The Franks' settlement inside the city walls was concentrated in the area surrounding the Church of the Holy Sepulcher, later on called the Patriarch's sector, and around Al-Haram Al-Sharif. Eastern Christians, particularly from Jordan, and including those remaining in Jerusalem or returning to it, lived in the Sa'diyyah neighborhood, known at the time as Al-Mashariqah (easterners) neighborhood, while other neighborhoods were left completely deserted. The number of Arminians living in the quarter named after them also increased, and later on, small neighborhoods emerged for ethnic European groups who resided in Jerusalem, such as the German, Spanish, Hungarian, Bulgarian, Greek, Georgian, and Brittanic neighborhoods, as well as others. A neighborhood, in this context, may simply be a church, a hostel, and a few buildings surrounding them.
The population of Jerusalem towards the end of the Franks' period reached about ten thousand, and the population of the Armenian quarter increased gradually. Frank activity included building churches and convents, in addition to a large number of hostels to accommodate the new arrivals, who came in incessant waveswhich did not abate until two centuries later, in addition to the pilgrimage movement which also increased in pace. It also included rebuilding large sections of the Church of the Holy Sepulcher and the St. Anne's Church (Al-Salahiyyah School), in addition to dozens of churches inside and outside the city walls. In fact, the Franks paid much attention to the city Souqs (markets), rebuilding some of them, and adding new ones, in order to activate the economy and to fulfill the ever-increasing requirements of the Christian pilgrims. It may be considered that the size of the Old City, with some minor Ottoman changes, was settled during this period.
The fall of Jerusalem caused a great deal of bitterness throughout the Islamic world, with residents of Jerusalem, together with refugees from all of Palestine, who fled the invasion and the killing, travelling throughout the Muslim countries provoking people to retrieve Jerusalem. As a result, a struggle movement was crystallized by Al-Zinki clan (EmadEddin and NourEddin), which eventually produced Salah Eddin Al-Ayyoubi, who stood before the walls of Jerusalem in 1187 AD after he vanquished the Franks in the Battle of Hiitin.

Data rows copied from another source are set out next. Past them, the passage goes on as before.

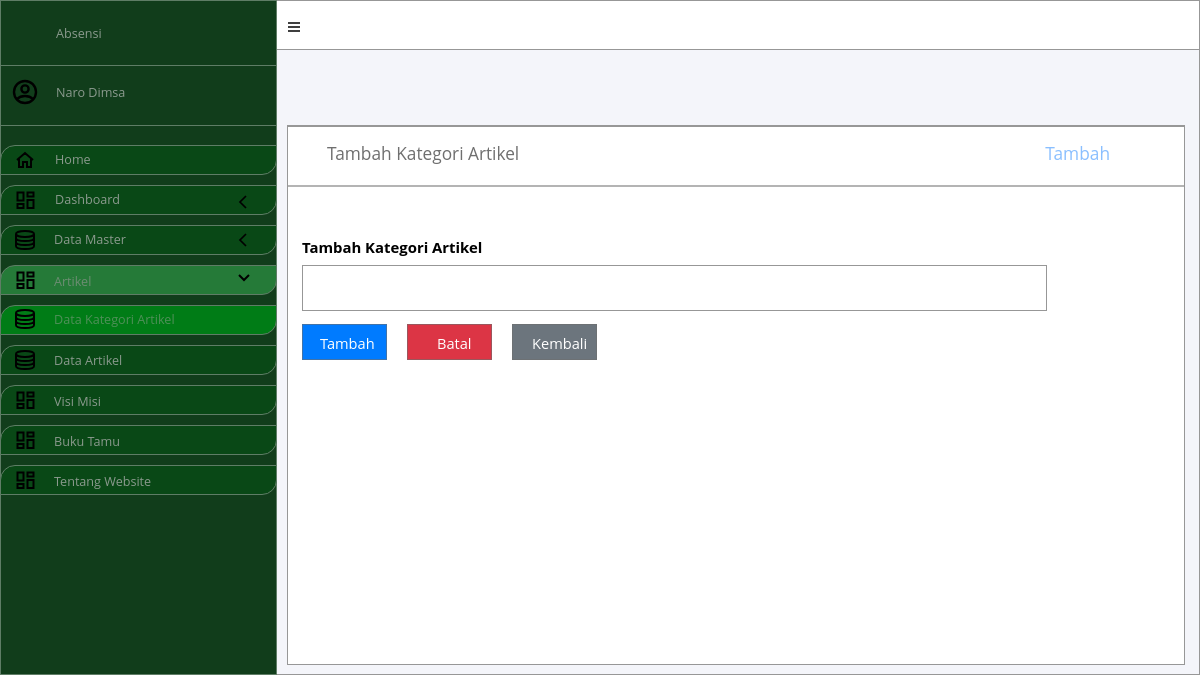
<!DOCTYPE html>
<html lang="id">
<head>
<meta charset="utf-8">
<title>Tambah Kategori Artikel</title>
<style>
:root {
  --sidebar: #113d1b;
  --item: #094816;
  --item-open: #257a38;
  --item-current: #007c16;
  --sidebar-text: #8b9a8e;
  --sidebar-line: #5f7d66;
  --page: #f4f5fa;
  --surface: #ffffff;
  --line: #979797;
  --title: #6f6f6f;
  --link: #8abfff;
  --primary: #007bff;
  --danger: #dc3545;
  --neutral: #6c757d;
}
* { box-sizing: border-box; margin: 0; padding: 0; }
html, body { width: 1200px; height: 675px; overflow: hidden; }
body { font-family: "Open Sans", "Noto Sans", sans-serif; }
a { color: inherit; text-decoration: none; }
ul { list-style: none; }
svg { display: block; flex: none; }

.app {
  display: grid;
  grid-template-columns: 276px 1fr;
  width: 1200px;
  height: 675px;
  background: var(--page);
  border: 1px solid var(--line);
}

.sidebar { margin: -1px 0 -1px -1px; background: var(--sidebar); color: var(--sidebar-text); font-size: 12.6px; border: 1px solid var(--sidebar-line); }
.brand, .account { display: flex; align-items: center; border-bottom: 1px solid var(--sidebar-line); }
.brand { height: 65px; padding-left: 55px; }
.account { height: 60px; padding: 0 0 7px 11px; gap: 18px; }

.menu { display: flex; flex-direction: column; gap: 10px; margin: 19px -1px 0; }
.menu a {
  display: flex;
  align-items: center;
  height: 30px;
  padding: 0 28px 0 12px;
  gap: 17px;
  background: var(--item);
  border: 1px solid var(--sidebar-line);
  border-radius: 15px 0 15px 0;
}
.menu .label { flex: 1; }
.menu .wide { gap: 18px; }
.menu .raised .label { margin-top: -2px; }
.menu .lowered .label { margin-top: 2px; }
.menu .open { background: var(--item-open); color: #6d8d73; }
.menu .current { background: var(--item-current); color: #4f9059; }
.chevron-low { margin-top: 4px; }
.chevron-high { margin-top: -4px; margin-right: -2px; }

.workspace { display: flex; flex-direction: column; }
.topbar { display: flex; align-items: center; height: 49px; padding: 4px 0 0 11px; background: var(--surface); border-bottom: 1px solid var(--line); }
.card { flex: 1; margin: 75px 14px 9px 10px; background: var(--surface); border: 1px solid var(--line); border-top-width: 2px; }
.card-head { display: flex; justify-content: space-between; align-items: center; height: 60px; padding: 0 74px 5px 39px; border-bottom: 2px solid #b4b4b4; font-size: 17.3px; color: var(--title); }
.card-head h1 { font-size: inherit; font-weight: 400; }
.card-head a { color: var(--link); }
.form { padding: 49px 0 0 14px; }
.form h2 { height: 29px; font-size: 14.9px; line-height: 23px; font-weight: 700; color: #000; }
.field { width: 745px; height: 46px; border: 1px solid var(--line); }
.actions { display: flex; gap: 20px; margin-top: 13px; }
.action { display: flex; align-items: center; width: 85px; height: 36px; padding-top: 1px; font-size: 14.6px; color: #fff; border: 1px solid rgba(110, 110, 110, .6); white-space: nowrap; }
.add { padding-left: 17px; background: var(--primary); }
.cancel { padding-left: 29px; background: var(--danger); }
.back { padding-left: 19px; background: var(--neutral); }
</style>
</head>
<body>
<svg width="0" height="0" style="position:absolute" aria-hidden="true">
  <defs>
    <symbol id="icon-dashboard" viewBox="0 0 24 24">
      <g fill="none" stroke="#000" stroke-width="2">
        <rect x="4.5" y="4.5" width="6" height="8"/>
        <rect x="14.5" y="4.5" width="6" height="4"/>
        <rect x="4.5" y="16" width="6" height="4"/>
        <rect x="14.5" y="12" width="6" height="8"/>
      </g>
    </symbol>
    <symbol id="icon-data" viewBox="0 0 24 24">
      <g fill="none" stroke="#000" stroke-width="2">
        <ellipse cx="12" cy="6" rx="9" ry="3"/>
        <path d="M3 6V18C3 20 7 21 12 21S21 20 21 18V6M3 10C3 12 7 13 12 13S21 12 21 10M3 14C3 16 7 17 12 17S21 16 21 14"/>
      </g>
    </symbol>
    <symbol id="icon-home" viewBox="0 0 24 24">
      <path d="M4 12L12 5L20 12M6 11V19H10V14H14V19H18V11" fill="none" stroke="#000" stroke-width="2"/>
    </symbol>
    <symbol id="icon-account" viewBox="0 0 26 26">
      <g fill="none" stroke="#000" stroke-width="2.4">
        <circle cx="13" cy="13" r="11"/>
        <circle cx="13" cy="10" r="3.6"/>
        <path d="M5 20C9 16 17 16 21 20"/>
      </g>
    </symbol>
    <symbol id="icon-chevron" viewBox="0 0 10 14">
      <path d="M8 1L2 7L8 13" fill="none" stroke="#000" stroke-width="1.7"/>
    </symbol>
    <symbol id="icon-chevron-down" viewBox="0 0 12 8">
      <path d="M1 1L6 6L11 1" fill="none" stroke="#000" stroke-width="2"/>
    </symbol>
  </defs>
</svg>

<div class="app">
  <aside class="sidebar">
    <div class="brand">Absensi</div>
    <div class="account">
      <svg width="26" height="26"><use href="#icon-account"/></svg>
      <span>Naro Dimsa</span>
    </div>
    <nav>
      <ul class="menu">
        <li><a class="wide raised" href="#"><svg width="24" height="24"><use href="#icon-home"/></svg><span class="label">Home</span></a></li>
        <li><a class="wide raised" href="#"><svg width="24" height="24"><use href="#icon-dashboard"/></svg><span class="label">Dashboard</span><svg class="chevron-low" width="10" height="14"><use href="#icon-chevron"/></svg></a></li>
        <li><a class="raised" href="#"><svg width="24" height="24"><use href="#icon-data"/></svg><span class="label">Data Master</span><svg width="10" height="14"><use href="#icon-chevron"/></svg></a></li>
        <li><a class="open lowered" href="#"><svg width="24" height="24"><use href="#icon-dashboard"/></svg><span class="label">Artikel</span><svg class="chevron-high" width="12" height="8"><use href="#icon-chevron-down"/></svg></a></li>
        <li><a class="current raised" href="#"><svg width="24" height="24" style="margin-top:-3px"><use href="#icon-data"/></svg><span class="label">Data Kategori Artikel</span></a></li>
        <li><a href="#"><svg width="24" height="24"><use href="#icon-data"/></svg><span class="label">Data Artikel</span></a></li>
        <li><a class="lowered" href="#"><svg width="24" height="24"><use href="#icon-dashboard"/></svg><span class="label">Visi Misi</span></a></li>
        <li><a class="lowered" href="#"><svg width="24" height="24"><use href="#icon-dashboard"/></svg><span class="label">Buku Tamu</span></a></li>
        <li><a class="lowered" href="#"><svg width="24" height="24"><use href="#icon-dashboard"/></svg><span class="label">Tentang Website</span></a></li>
      </ul>
    </nav>
  </aside>

  <main class="workspace">
    <header class="topbar">
      <a href="#" aria-label="Menu"><svg width="12" height="10" viewBox="0 0 12 10"><path d="M0 1H12M0 5H12M0 9H12" stroke="#000" stroke-width="1.4"/></svg></a>
    </header>
    <section class="card">
      <div class="card-head">
        <h1>Tambah Kategori Artikel</h1>
        <a href="#">Tambah</a>
      </div>
      <div class="form">
        <h2>Tambah Kategori Artikel</h2>
        <div class="field"></div>
        <div class="actions">
          <a class="action add" href="#">Tambah</a>
          <a class="action cancel" href="#">Batal</a>
          <a class="action back" href="#">Kembali</a>
        </div>
      </div>
    </section>
  </main>
</div>
</body>
</html>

Jerusalem surrendered to Salah Eddin Al-Ayyoubi after 88 years of continued crusader control. He allowed its Franks residents to leave with their belongings, after paying a ransom, while he allowed Eastern Christians to stay. This had extensive repercussions around the Muslim world, particularly in Baghdad, where the Abbasid caliph was, and was widely celebrated, officially and at the popular levels in all Islamic regions.